**Your assignment**
Copy exactly. Begin with the line that contains "462C183 478 193" and stop after the last line of the records.

-------

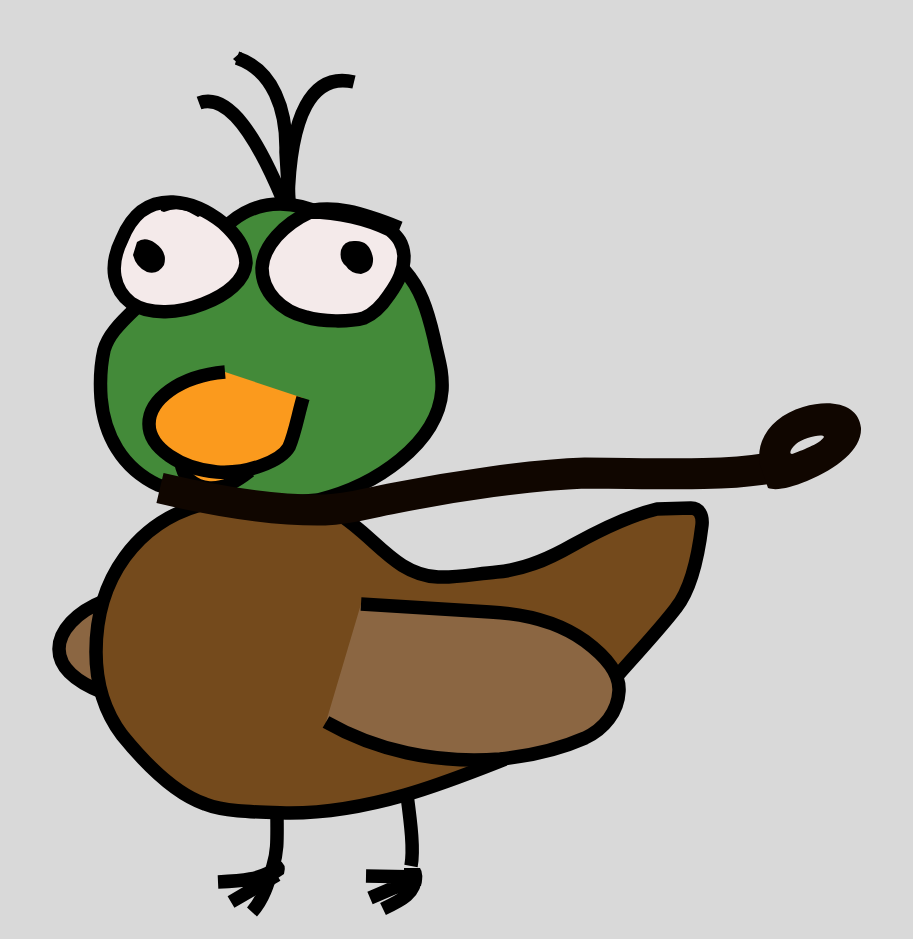
<!DOCTYPE html>
<html lang="en">
<head>
<meta charset="utf-8">
<title>Duck on a leash</title>
<style>
:root {
  --backdrop: #d9d9d9;
  --ink: #000;
  --leash: #100600;
  --head: #438a39;
  --body: #744a1c;
  --wing: #8b6642;
  --beak: #fb9a1d;
  --eye: #f4eaea;
}
html, body { margin: 0; height: 100%; overflow: hidden; background: var(--backdrop); }
svg { display: block; width: 913px; height: 939px; }
.outline { stroke: var(--ink); stroke-width: 13.5; fill: none; }
.head { fill: var(--head); }
.body { fill: var(--body); }
.wing { fill: var(--wing); }
.beak { fill: var(--beak); }
.eye { fill: var(--eye); stroke-linejoin: round; }
.pupil { fill: var(--ink); }
.leash { fill: none; stroke: var(--leash); stroke-width: 31; }
</style>
</head>
<body>
<svg viewBox="0 0 913 939" role="img" aria-label="Cartoon duck with a green head, brown body and a leash around its neck">
  <rect width="913" height="939" fill="var(--backdrop)"/>

  <g id="far-wing">
    <path class="outline wing" d="M104 601C76 612 59 631 59 649C59 667 76 682 104 693"/>
  </g>

  <g id="legs">
    <path class="outline" d="M277 812C277 838 278 850 273 866C268 884 263 900 252 912"/>
    <path class="outline" d="M407 795C411 825 414 850 411 866"/>
  </g>
  <g id="feet">
    <path class="outline" d="M218 882C240 881 262 880 278 867M231 902L277 875"/>
    <path class="outline" d="M366 876L421 877M370 898L412 880M383 909C402 900 416 893 415 876"/>
    <path class="pupil" d="M268 866L279 860Q287 864 284 874L272 882ZM404 868L420 868Q424 874 421 886L404 886Z"/>
  </g>

  <g id="torso">
    <path class="outline body" stroke-linejoin="round" d="M200 505C138 523 96 577 96 652C96 684 104 711 122 735C148 767 176 794 205 804C225 812 255 812 290 813C330 813 370 805 405 795C440 785 470 773 503 760L618 675C640 650 660 629 676 608C692 588 699 550 702 525C703 515 699 508 691 508L657 509C628 516 600 530 573 545C545 561 522 570 497 572C475 574 455 578 438 577C395 575 375 536 337 513Z"/>
    <path class="outline wing" d="M361 604L490 612C530 614 560 623 585 641C608 658 620 674 619 691C618 712 604 729 585 738C560 749 530 756 500 759C435 764 375 750 326 722"/>
  </g>

  <g id="head">
    <path class="outline head" d="M280 204C255 204 232 216 215 239L136 308C118 325 108 336 104 350C100 368 100 384 101 398C104 435 122 468 158 485C205 503 265 506 318 500C375 486 438 444 442 390C443 370 438 358 434 338C427 308 420 288 405 271L325 215Q302 204 280 204Z"/>
    <g id="crest">
      <path class="outline" d="M199 103C229 92 257 138 283 200"/>
      <path class="outline" d="M237 58C273 70 287 110 286 152L289 201"/>
      <path class="outline" d="M354 82C312 72 290 115 288 201"/>
      <path class="pupil" d="M233 59L241 52L247 58L240 65Z"/>
    </g>
    <g id="left-eye">
      <path class="outline eye" d="M173 202C145 201 131 217 122 239C108 267 114 290 131 303C150 316 180 313 203 304C227 295 245 280 246 263C245 246 236 235 223 223C208 211 192 203 173 202Z"/>
      <path class="pupil" d="M159 203L196 204L202 215L198 217L187 211Q175 207 164 212L161 211Z"/>
      <path class="pupil" d="M137 242Q145 236 155 243Q168 252 164 265Q158 275 147 272Q136 267 133 255Z"/>
    </g>
    <g id="right-eye">
      <path class="outline eye" d="M310 212C284 224 263 246 262 268C262 292 281 311 306 317C322 322 350 322 364 318C376 313 383 304 389 295C399 281 404 270 404 256C403 243 398 237 390 230C368 219 338 212 310 212Z"/>
      <path class="outline" d="M300 214C330 202 365 214 400 228"/>
      <path class="pupil" d="M341 250Q344 240 356 241Q370 241 373 258Q374 271 361 274Q350 273 346 266Q339 261 341 250Z"/>
    </g>
    <g id="beak">
      <path class="outline beak" d="M181 462C183 478 193 486 209 488C225 489 237 481 250 471"/>
      <path class="outline beak" d="M225 372C179 376 149 400 149 424C149 448 181 469 217 472C248 474 281 461 289 447C295 433 298 415 303 398"/>
    </g>
  </g>

  <g id="leash">
    <path class="leash" d="M160 488C215 501 275 511 325 510C352 509 367 503 395 498C455 486 530 475 585 473C645 473 720 477 770 468"/>
    <path class="leash" fill-rule="evenodd" style="fill:var(--leash);stroke:none" d="M760 465C755 439 773 416 803 407C834 398 859 406 861 428C862 449 838 468 807 481C790 488 776 491 768 488ZM792 454C800 451 820 444 824 437C823 433 803 438 796 444C790 449 789 454 792 454Z"/>
  </g>
</svg>
</body>
</html>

-------

**Exercise output**
      <path class="outline beak" d="M181 462C183 478 193 486 209 488C225 489 237 481 250 471"/>
      <path class="outline beak" d="M225 372C179 376 149 400 149 424C149 448 181 469 217 472C248 474 281 461 289 447C295 433 298 415 303 398"/>
    </g>
  </g>

  <g id="leash">
    <path class="leash" d="M160 488C215 501 275 511 325 510C352 509 367 503 395 498C455 486 530 475 585 473C645 473 720 477 770 468"/>
    <path class="leash" fill-rule="evenodd" style="fill:var(--leash);stroke:none" d="M760 465C755 439 773 416 803 407C834 398 859 406 861 428C862 449 838 468 807 481C790 488 776 491 768 488ZM792 454C800 451 820 444 824 437C823 433 803 438 796 444C790 449 789 454 792 454Z"/>
  </g>
</svg>
</body>
</html>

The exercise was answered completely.